The morning after Gold Bar I drove to Leavenworth, where it was sunny and cool and beautiful. I stopped and got a black tea from the espresso stand on the main drag just as you get into town. I walked along the pedestrian street. Everything was strangely serene and wonderful. I went to the public library where I could sit outside and use their internet. After getting soaked the night before, I was able to hang up my wet clothes and let everything dry out. And then I went up Icicle Canyon, where my first stop was The Sword Boulders.

Here I tried The Classic V2, once again with high hopes. This time I had the beta with me from Tiny Dynos on my phone right there. But what I didn’t realize about The Classic is that it’s kind of a highball. And it also traverses a bit from right to left, and I only have one pad. So I did the first couple moves and got to the ledge, but then didn’t have much in me for the traverse left and up to the top. So I didn’t send it.

Then I went to I Heart Jugs V2, where I had a much better time. I didn’t send this one either, obviously, since I’m somehow fated to never send V2 outdoors, but the movement was nice. The sit start was easy. The holds were great and interesting. I just couldn’t figure out what to do with my feet. This is something I really need to work. And I will work on it, today even, when I head back to Gold Bar to check out The Clear Cut Boulders again.
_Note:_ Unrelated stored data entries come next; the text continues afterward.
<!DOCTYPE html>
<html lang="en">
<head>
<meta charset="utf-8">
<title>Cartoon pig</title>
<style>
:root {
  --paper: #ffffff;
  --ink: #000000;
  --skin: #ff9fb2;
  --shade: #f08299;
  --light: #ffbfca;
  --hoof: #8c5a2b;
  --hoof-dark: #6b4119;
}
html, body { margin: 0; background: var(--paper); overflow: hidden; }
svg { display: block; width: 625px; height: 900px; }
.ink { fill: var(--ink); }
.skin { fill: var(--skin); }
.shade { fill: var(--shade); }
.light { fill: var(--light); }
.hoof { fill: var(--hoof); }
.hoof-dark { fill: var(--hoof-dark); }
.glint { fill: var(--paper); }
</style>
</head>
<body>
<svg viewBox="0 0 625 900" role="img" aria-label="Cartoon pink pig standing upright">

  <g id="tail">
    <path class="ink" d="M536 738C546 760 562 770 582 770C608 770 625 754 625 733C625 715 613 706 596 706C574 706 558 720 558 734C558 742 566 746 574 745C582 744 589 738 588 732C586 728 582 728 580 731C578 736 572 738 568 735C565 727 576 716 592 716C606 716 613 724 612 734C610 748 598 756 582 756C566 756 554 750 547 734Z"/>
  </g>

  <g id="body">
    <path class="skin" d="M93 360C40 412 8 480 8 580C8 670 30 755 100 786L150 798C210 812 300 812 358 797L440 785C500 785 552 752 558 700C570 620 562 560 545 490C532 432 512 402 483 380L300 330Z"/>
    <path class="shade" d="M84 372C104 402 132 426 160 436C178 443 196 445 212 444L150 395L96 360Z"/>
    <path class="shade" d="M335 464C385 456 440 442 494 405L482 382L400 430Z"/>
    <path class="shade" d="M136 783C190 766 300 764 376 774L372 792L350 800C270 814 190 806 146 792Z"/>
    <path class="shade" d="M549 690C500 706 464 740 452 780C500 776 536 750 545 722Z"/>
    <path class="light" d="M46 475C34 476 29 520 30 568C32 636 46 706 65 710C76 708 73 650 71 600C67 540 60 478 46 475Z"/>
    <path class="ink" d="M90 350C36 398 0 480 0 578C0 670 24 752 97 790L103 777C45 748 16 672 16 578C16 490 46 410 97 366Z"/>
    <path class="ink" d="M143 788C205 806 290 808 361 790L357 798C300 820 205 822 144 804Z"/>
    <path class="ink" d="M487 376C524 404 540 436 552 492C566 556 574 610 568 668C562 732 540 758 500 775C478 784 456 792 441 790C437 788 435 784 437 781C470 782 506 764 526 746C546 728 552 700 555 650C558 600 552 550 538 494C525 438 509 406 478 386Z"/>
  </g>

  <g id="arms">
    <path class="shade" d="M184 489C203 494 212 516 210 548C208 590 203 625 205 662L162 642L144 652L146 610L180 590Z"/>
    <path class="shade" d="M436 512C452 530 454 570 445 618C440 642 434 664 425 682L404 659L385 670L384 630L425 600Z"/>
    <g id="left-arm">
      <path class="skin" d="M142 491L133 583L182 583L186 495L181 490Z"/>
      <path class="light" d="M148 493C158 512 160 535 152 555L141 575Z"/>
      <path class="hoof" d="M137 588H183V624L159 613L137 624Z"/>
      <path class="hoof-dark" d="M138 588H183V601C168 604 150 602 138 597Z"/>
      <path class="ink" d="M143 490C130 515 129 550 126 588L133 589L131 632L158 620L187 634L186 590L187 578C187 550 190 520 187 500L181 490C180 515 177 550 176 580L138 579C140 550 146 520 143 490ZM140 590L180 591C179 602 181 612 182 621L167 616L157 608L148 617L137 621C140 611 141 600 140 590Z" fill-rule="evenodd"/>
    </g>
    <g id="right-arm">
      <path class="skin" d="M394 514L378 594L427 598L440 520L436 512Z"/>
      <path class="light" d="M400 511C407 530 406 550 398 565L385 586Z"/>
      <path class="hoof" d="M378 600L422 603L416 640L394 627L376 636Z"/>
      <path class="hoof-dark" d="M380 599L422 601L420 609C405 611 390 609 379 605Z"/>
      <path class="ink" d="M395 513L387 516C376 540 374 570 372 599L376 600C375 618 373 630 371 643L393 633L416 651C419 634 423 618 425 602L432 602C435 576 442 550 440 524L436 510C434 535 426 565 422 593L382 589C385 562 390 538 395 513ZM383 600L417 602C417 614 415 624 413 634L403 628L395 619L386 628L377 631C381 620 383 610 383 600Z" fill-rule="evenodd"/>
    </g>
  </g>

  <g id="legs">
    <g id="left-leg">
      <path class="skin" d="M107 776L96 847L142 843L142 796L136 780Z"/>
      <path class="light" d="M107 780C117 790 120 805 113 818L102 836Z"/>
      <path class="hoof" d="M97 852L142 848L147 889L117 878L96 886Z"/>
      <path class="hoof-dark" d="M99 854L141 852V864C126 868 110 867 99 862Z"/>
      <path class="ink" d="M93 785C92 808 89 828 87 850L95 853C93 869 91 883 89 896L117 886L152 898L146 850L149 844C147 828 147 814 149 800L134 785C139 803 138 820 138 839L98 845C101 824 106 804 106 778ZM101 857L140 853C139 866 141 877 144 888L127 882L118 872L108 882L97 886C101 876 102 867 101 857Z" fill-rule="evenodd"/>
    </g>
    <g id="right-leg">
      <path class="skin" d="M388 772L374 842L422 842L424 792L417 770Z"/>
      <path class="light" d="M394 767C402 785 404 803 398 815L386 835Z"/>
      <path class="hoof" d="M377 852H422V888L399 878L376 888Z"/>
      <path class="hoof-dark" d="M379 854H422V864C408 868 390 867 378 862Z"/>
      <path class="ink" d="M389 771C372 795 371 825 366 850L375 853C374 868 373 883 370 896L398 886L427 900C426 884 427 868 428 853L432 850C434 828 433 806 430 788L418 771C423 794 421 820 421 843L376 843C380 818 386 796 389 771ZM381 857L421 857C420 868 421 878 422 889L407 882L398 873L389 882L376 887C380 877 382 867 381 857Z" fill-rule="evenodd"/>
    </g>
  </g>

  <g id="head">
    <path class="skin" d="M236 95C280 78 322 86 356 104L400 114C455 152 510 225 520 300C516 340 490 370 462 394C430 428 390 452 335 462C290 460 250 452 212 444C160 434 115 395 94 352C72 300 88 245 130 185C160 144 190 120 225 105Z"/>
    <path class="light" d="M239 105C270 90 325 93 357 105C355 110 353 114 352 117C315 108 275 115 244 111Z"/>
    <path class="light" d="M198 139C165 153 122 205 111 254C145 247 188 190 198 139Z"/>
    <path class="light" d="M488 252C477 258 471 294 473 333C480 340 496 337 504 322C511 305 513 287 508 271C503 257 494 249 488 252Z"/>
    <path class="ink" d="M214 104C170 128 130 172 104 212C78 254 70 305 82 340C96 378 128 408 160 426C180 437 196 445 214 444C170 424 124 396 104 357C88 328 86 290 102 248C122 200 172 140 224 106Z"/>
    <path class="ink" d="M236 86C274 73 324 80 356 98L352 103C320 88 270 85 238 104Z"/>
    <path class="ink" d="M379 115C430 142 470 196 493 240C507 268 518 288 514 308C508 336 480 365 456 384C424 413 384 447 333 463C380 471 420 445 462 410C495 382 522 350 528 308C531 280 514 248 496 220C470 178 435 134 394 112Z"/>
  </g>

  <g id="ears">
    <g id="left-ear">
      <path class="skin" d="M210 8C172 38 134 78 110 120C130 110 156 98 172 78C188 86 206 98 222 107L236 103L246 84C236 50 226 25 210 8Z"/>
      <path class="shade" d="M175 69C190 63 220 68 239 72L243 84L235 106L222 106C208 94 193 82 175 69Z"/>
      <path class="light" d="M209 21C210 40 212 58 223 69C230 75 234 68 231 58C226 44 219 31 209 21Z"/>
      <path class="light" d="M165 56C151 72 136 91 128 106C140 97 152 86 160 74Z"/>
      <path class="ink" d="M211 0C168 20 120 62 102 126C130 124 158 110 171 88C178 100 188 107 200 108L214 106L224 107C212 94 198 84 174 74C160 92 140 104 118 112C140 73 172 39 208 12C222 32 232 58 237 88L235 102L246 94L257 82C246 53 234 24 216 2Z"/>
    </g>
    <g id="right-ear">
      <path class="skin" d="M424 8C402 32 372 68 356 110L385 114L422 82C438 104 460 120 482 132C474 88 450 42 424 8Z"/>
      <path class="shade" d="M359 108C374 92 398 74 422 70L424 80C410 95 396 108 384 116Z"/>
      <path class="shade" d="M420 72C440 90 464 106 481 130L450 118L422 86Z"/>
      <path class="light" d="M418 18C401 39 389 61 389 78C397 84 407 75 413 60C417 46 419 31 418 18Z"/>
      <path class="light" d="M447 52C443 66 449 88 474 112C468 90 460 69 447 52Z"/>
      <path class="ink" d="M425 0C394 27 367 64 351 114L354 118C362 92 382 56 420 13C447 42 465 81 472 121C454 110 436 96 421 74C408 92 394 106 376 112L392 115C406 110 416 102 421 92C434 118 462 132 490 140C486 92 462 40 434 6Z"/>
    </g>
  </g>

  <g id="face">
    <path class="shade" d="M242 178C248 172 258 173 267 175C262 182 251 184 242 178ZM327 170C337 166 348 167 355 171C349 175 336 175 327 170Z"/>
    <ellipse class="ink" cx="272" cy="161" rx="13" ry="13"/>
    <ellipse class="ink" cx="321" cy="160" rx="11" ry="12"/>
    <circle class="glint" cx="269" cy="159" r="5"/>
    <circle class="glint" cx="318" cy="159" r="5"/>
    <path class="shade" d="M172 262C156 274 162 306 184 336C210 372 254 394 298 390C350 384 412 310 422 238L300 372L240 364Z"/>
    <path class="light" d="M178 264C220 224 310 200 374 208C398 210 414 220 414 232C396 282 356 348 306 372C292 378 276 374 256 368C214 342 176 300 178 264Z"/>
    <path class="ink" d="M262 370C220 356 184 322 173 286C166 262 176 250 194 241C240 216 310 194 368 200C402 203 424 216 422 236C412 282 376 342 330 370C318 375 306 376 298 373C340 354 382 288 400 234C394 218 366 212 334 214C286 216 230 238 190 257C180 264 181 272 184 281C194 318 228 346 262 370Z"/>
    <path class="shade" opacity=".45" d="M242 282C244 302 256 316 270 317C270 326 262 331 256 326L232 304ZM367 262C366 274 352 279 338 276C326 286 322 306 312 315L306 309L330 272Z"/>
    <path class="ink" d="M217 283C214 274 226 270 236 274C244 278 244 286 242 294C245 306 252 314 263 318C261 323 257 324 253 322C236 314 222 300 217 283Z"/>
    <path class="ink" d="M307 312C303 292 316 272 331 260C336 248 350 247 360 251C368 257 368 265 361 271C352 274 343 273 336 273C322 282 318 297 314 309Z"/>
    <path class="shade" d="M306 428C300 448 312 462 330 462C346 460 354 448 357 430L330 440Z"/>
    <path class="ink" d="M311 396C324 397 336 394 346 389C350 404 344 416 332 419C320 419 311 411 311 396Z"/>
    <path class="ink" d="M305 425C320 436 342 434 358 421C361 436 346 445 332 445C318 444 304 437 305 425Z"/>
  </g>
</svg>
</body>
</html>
But first I need to fully wake up. I’m still in Wenatchee! I need to take a shower and perform minor surgery on my right big toe. I need to pack up my car. And I need to do a bit of driving.

Let’s get on some blocks!

Let’s….send it.